● Your instructions:
Below are the records; pull every line that includes "gear".

● Source material:
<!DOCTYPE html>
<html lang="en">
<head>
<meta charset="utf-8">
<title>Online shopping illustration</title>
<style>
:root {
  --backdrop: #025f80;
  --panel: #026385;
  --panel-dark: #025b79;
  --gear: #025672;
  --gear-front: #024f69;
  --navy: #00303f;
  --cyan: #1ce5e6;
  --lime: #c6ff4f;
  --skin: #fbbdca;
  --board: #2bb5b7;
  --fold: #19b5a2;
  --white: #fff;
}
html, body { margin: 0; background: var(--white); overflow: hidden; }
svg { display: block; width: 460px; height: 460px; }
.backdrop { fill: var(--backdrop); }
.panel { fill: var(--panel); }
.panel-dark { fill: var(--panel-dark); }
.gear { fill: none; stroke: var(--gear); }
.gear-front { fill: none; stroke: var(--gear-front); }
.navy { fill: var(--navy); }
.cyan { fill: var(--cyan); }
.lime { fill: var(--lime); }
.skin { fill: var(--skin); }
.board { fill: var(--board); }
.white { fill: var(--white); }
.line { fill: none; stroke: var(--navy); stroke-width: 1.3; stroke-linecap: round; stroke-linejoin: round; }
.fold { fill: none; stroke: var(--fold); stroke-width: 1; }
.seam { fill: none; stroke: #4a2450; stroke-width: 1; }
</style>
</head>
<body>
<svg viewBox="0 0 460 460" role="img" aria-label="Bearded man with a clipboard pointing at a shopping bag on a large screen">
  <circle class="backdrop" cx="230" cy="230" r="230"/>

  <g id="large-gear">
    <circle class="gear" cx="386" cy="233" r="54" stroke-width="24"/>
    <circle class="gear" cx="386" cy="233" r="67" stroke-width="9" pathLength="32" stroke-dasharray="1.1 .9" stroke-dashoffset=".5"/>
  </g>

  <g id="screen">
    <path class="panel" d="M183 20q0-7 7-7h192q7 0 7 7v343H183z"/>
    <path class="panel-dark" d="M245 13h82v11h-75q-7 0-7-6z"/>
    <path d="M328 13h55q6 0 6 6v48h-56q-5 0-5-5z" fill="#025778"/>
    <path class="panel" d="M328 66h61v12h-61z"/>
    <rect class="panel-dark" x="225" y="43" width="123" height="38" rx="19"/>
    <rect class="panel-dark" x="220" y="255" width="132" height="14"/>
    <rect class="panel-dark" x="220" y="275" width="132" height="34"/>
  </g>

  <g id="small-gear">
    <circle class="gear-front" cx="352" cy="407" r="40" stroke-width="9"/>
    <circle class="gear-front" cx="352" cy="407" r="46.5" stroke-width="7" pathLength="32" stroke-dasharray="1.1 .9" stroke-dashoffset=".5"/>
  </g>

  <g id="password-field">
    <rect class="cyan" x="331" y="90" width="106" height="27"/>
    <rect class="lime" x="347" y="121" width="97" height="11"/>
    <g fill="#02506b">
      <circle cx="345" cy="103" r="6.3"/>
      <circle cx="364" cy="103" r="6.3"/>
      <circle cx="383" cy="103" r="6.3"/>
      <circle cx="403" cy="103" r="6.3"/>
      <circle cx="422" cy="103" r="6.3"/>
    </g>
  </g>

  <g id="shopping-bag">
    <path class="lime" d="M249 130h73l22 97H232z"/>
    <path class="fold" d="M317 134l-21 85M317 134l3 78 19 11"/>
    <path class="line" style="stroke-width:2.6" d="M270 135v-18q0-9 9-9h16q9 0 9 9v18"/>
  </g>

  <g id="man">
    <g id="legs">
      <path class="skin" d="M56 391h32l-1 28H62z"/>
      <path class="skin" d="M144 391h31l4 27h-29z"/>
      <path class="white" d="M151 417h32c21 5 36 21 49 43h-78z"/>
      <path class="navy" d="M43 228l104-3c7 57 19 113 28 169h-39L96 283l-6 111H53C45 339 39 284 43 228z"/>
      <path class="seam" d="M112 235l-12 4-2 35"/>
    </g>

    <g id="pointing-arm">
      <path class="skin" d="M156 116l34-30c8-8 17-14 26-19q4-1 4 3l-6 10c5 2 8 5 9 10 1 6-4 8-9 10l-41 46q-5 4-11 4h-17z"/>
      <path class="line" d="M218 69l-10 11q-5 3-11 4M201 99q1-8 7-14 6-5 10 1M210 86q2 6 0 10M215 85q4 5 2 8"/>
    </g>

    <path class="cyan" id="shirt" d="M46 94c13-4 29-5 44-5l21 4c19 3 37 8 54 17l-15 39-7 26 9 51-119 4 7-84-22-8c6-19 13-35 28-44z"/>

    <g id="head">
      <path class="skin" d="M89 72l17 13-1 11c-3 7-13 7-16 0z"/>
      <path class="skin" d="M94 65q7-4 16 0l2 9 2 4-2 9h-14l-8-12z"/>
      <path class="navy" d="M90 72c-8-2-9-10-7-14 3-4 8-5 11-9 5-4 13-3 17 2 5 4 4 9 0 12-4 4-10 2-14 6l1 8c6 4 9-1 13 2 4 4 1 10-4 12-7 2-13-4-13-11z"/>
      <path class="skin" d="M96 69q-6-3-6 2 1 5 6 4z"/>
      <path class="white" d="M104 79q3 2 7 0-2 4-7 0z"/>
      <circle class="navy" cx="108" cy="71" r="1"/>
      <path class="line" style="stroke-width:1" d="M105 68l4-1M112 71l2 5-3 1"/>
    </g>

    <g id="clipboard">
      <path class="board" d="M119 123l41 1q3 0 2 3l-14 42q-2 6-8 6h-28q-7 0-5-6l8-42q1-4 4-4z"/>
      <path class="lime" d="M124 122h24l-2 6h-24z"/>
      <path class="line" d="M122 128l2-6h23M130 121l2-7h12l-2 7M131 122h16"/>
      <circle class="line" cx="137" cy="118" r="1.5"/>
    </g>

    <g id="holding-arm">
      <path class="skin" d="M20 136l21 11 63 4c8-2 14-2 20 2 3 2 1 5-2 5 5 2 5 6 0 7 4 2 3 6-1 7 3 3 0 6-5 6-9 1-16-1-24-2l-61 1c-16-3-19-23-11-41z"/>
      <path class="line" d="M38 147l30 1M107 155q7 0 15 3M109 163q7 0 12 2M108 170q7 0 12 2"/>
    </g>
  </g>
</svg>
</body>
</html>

● Output:
  --gear: #025672;
  --gear-front: #024f69;
.gear { fill: none; stroke: var(--gear); }
.gear-front { fill: none; stroke: var(--gear-front); }
  <g id="large-gear">
    <circle class="gear" cx="386" cy="233" r="54" stroke-width="24"/>
    <circle class="gear" cx="386" cy="233" r="67" stroke-width="9" pathLength="32" stroke-dasharray="1.1 .9" stroke-dashoffset=".5"/>
  <g id="small-gear">
    <circle class="gear-front" cx="352" cy="407" r="40" stroke-width="9"/>
    <circle class="gear-front" cx="352" cy="407" r="46.5" stroke-width="7" pathLength="32" stroke-dasharray="1.1 .9" stroke-dashoffset=".5"/>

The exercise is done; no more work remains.